Role of the paraventricular nucleus of the hypothalamus (PVH) upon immune modulation was studied by either mechanically destroying the PVH (PVHL) or by isolating the PVH (PVHI) with a knife-cut. PVHL or PVHI manipulations induced significant leukopenia characterized by a decrease in the number of neutrophils and lymphocytes two weeks post surgery. The numbers of circulating monocytes and eosinophils were not affected by PVH interventions. In addition, PVHL and PVHI were also associated with a reduction, relative to controls, in the phagocytosis by neutrophils and an increase in blastic transformation of T lymphocytes induced by phytohemagglutinin-M (PHA-M). Antibody titers rose against sheep red blood cells (SRBC) after either PVHL or PVHI were reduced. The magnitude of the SRBC antibody reduction after PVH manipulations was similar to that observed in rats that received a peripheral chemical sympathectomy two hrs prior immunization. Comparison of thyroid hormones blood levels two weeks after PVHL or PVHI revealed significant reductions in comparison with sham-operated group (SO), whereas blood corticosterone was not significantly altered. In summary, we provide evidence that lesion or isolation of the PVH selectively reduces circulating white blood cells and the primary immune response, while it enhances the cell-mediated immune function. Taken together our data showed that PVH modulates immune functions by altering both the peripheral sympathetic tone and thyroid hormone secretion.

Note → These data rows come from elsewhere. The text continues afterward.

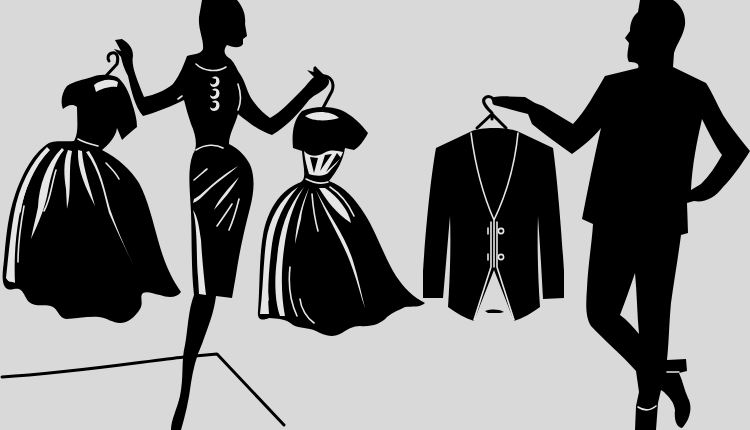
<!DOCTYPE html>
<html lang="en">
<head>
<meta charset="utf-8">
<title>Fashion silhouettes</title>
<style>
:root { --ink: #000; --paper: #d9d9d9; --light: #e6e6e6; }
html, body { margin: 0; height: 100%; overflow: hidden; background: var(--paper); }
.scene { display: block; width: 750px; height: 430px; background: var(--paper); }
.ink { fill: var(--ink); }
.line { fill: none; stroke: var(--ink); stroke-width: 3; stroke-linecap: round; stroke-linejoin: round; }
.fold { fill: var(--light); }
.seam { fill: none; stroke: var(--light); stroke-width: 1.6; stroke-linecap: round; stroke-linejoin: round; }
.gap { fill: var(--paper); }
</style>
</head>
<body>
<svg class="scene" viewBox="0 0 750 430" role="img" aria-label="Silhouettes of a woman holding two dresses and a man holding a suit jacket">

  <g id="floor-line">
    <path class="line" d="M2 377C70 373 140 362 184 357L217 354L284 425"/>
  </g>

  <g id="left-dress">
    <path class="line" d="M105 77L117 64C119 57 117 52 112 53C108 54 107 58 109 61"/>
    <path class="ink" d="M92 77C99 74 109 74 117 77C124 82 129 92 132 103C135 112 137 120 137 127C132 131 127 135 122 140L117 128C116 137 108 145 102 150C118 158 131 170 139 183C148 200 153 222 158 240C164 262 171 278 181 292C177 298 168 298 160 295C153 294 148 291 143 293C139 297 144 302 140 309C135 317 128 323 120 323C113 323 107 318 99 317C88 316 76 319 66 319C59 318 59 311 53 307C45 303 36 308 29 302C25 298 24 291 19 289C14 288 9 292 5 287C1 281 3 270 4 260C6 237 8 215 15 195C23 172 34 152 49 143C57 140 66 142 74 141C79 133 77 119 77 107C72 103 67 106 63 109C60 102 62 92 67 86C74 81 83 80 92 77Z"/>
    <path class="fold" d="M94 85C100 80 111 78 118 82L117 87C110 86 101 89 96 92Z"/>
    <path class="fold" d="M47 147C31 163 19 186 14 214C10 236 8 260 6 278C9 284 13 281 15 283C14 262 15 240 19 217C24 191 34 166 50 150Z"/>
    <path class="fold" d="M62 148C46 164 39 186 38 207C36 217 33 228 31 239C39 222 45 208 48 191C51 175 55 160 64 150Z"/>
    <path class="fold" d="M68 150C63 162 64 176 66 189L67 209C72 190 68 169 72 151Z"/>
    <path class="fold" d="M78 150C77 170 86 188 95 206C90 187 83 168 82 151Z"/>
    <path class="fold" d="M89 151C101 169 105 191 110 209C117 229 125 248 133 264C124 246 116 229 109 213C104 194 100 171 86 152Z"/>
    <path class="seam" d="M78 139C83 142 90 144 98 146M56 170C51 186 51 198 44 211M24 206C20 228 18 243 18 262M30 178C25 189 22 198 20 212"/>
    <path class="seam" d="M106 163C112 169 116 173 119 179"/>
  </g>

  <g id="woman">
    <path class="ink" d="M202 0H237C243 7 246 15 245 24L247 36L243 39L243 44C240 49 232 47 227 45C223 50 224 55 229 58C234 61 236 68 240 74C245 81 246 89 251 98C257 107 264 114 270 118C281 112 291 101 301 91C306 86 310 80 314 77L307 70L317 73L315 66L323 74C327 76 331 80 328 85C323 92 315 94 309 100C300 112 287 126 272 135C259 131 248 122 238 114C235 125 229 134 229 144C239 149 247 157 251 167C255 179 254 193 250 208C244 231 239 254 236 275L232 298L216 296C214 313 208 327 202 344C196 357 193 370 191 383C189 400 185 416 181 430H171C171 420 177 409 180 396C184 377 181 361 185 345C188 329 188 311 194 295C191 268 192 239 191 212C190 190 187 169 193 154C198 147 196 135 191 124C188 115 186 108 184 100C172 106 157 112 143 116C135 107 131 90 128 76C124 69 122 62 121 57L114 49L121 51L115 40L122 39C128 43 133 47 133 56C131 65 136 77 144 97C155 95 166 90 173 84C180 75 184 64 187 56C194 54 201 54 203 49C204 39 198 30 199 17Z"/>
    <path class="seam" d="M196 64C203 71 217 73 226 67" stroke-width="3"/>
    <path class="seam" d="M196 150C205 144 216 144 223 148M238 84C241 93 242 101 238 110M178 99L182 96"/>
    <g id="dress-buttons">
      <path id="button" class="fold" d="M212 78C217 74 221 79 219 84C217 88 210 88 210 83C213 86 217 84 216 79Z"/>
      <use href="#button" y="12"/>
      <use href="#button" y="24"/>
    </g>
    <path class="fold" d="M238 166C229 175 215 183 207 192C202 197 198 201 193 203L194 199C204 194 211 182 238 166Z"/>
    <path class="fold" d="M239 177C232 190 223 200 214 210C219 198 229 188 239 177Z"/>
    <path class="fold" d="M193 210C198 230 196 257 198 277L199 294L206 295C204 278 202 258 201 240C199 227 198 217 193 210Z"/>
    <path class="seam" d="M194 180C199 176 203 172 207 169M239 199C236 211 233 221 229 230M232 204C227 212 222 219 217 226"/>
  </g>

  <g id="right-dress">
    <path class="line" d="M323 108L332 91C335 83 331 76 323 76C317 76 314 72 315 68"/>
    <path class="ink" d="M302 111C314 106 330 106 341 110C352 115 361 124 368 133C364 141 359 147 354 150L345 148C343 161 337 171 329 181C345 187 355 199 364 213C377 233 384 257 396 276C404 288 413 297 425 303C420 308 412 306 405 307C399 310 393 312 387 317C381 324 371 327 360 326C353 326 348 329 342 333C333 338 325 336 316 331C308 327 300 329 293 325C285 318 277 319 269 318C262 321 257 320 258 311C260 287 259 258 263 235C267 212 279 190 301 182C307 178 303 166 302 151L293 148C292 137 292 121 302 111Z"/>
    <path class="fold" d="M305 116C315 110 331 111 339 118C329 121 313 122 305 116Z"/>
    <path class="fold" d="M304 151C310 157 317 157 324 153C331 149 337 151 343 152C340 161 334 166 329 172C325 177 315 176 309 174C307 167 305 160 304 151Z"/>
    <path class="ink" d="M310 157L314 173L318 158ZM325 155L320 171L332 154ZM337 153L326 172L341 158Z"/>
    <path class="fold" d="M298 187C280 199 269 219 266 242C263 266 263 291 260 314L269 314C267 292 269 267 272 244C275 222 284 203 298 187Z"/>
    <path class="fold" d="M304 187C286 208 279 234 277 259C274 281 275 302 280 316L285 316C281 295 281 271 284 249C287 226 292 206 304 187Z"/>
    <path class="fold" d="M309 188C301 205 296 224 295 244L301 219C302 208 306 198 309 188Z"/>
    <path class="fold" d="M319 188C327 201 336 213 351 223C349 211 338 197 325 188Z"/>
    <path class="fold" d="M316 190C327 218 344 242 353 270C358 284 361 297 365 308C361 292 358 277 353 261C345 235 328 214 316 190Z"/>
    <path class="seam" d="M306 179C314 183 322 184 328 182M290 267C288 285 290 301 297 316M312 194C313 207 315 220 318 231M330 187C341 194 349 205 354 216M300 299C301 309 307 318 314 323M266 278L268 300"/>
  </g>

  <g id="jacket">
    <path class="line" d="M492 119V113C487 108 482 103 484 99C487 95 494 96 494 103M492 114L477 128M492 114L506 128"/>
    <path class="ink" d="M472 131C482 127 505 127 517 131L553 148C557 176 561 224 564 271V298L543 299L541 263L538 216C537 245 538 278 540 307C532 313 523 318 514 321L494 270L474 321C465 318 456 313 448 307C450 278 451 245 450 216L446 263L443 298H423V271C426 224 431 176 436 148Z"/>
    <path class="seam" d="M471 133C475 164 483 195 494 220C506 195 515 164 518 133M494 220V267M491 222V267L474 320M497 222V267L514 320"/>
    <path class="gap" d="M494 272L509 312C499 308 489 308 479 312Z"/>
    <path class="ink" d="M485 311C492 309 498 309 504 312L500 313H488Z"/>
    <g id="jacket-buttons" class="seam">
      <circle cx="501" cy="231" r="2.6"/>
      <circle cx="501" cy="257" r="2.6"/>
      <path d="M488 228V234M488 254V260"/>
    </g>
  </g>

  <g id="man">
    <path class="ink" d="M640 0H673C681 5 686 14 685 25C683 37 677 43 674 53L673 67L706 83C712 92 717 104 723 115C732 129 742 141 750 151C742 164 732 178 723 187C715 198 704 203 694 201L687 203L688 233L681 235C678 258 674 281 671 303C669 324 669 342 667 360L686 359L687 371L679 373C683 381 684 390 688 398C693 407 690 420 682 428C676 427 674 419 675 410C674 402 669 397 664 392L661 390L658 403L656 430H635L636 406L639 392L636 371C621 354 604 340 591 326C585 317 586 303 587 288C588 265 592 242 593 224L582 219C588 188 594 158 601 128C592 139 582 147 572 154C558 144 544 134 532 124L528 114C517 111 505 108 494 105L491 98C502 95 514 97 525 97L535 103L543 106L573 124C585 112 596 91 605 76L638 68C640 64 636 62 629 62C626 57 628 51 629 43L625 38L630 31C630 24 632 17 638 12Z"/>
    <path class="gap" d="M702 119C709 133 716 147 722 155C716 166 709 176 701 184L691 190C692 166 697 141 702 119Z"/>
    <path class="gap" d="M635 273C630 288 625 302 620 315C627 320 633 327 639 334C637 314 637 293 635 273Z"/>
    <path class="seam" d="M638 407C644 411 650 411 656 406M667 372H679" stroke-width="1"/>
  </g>
</svg>
</body>
</html>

All Science Journal Classification (ASJC) codes
- Endocrine and Autonomic Systems
- Behavioral Neuroscience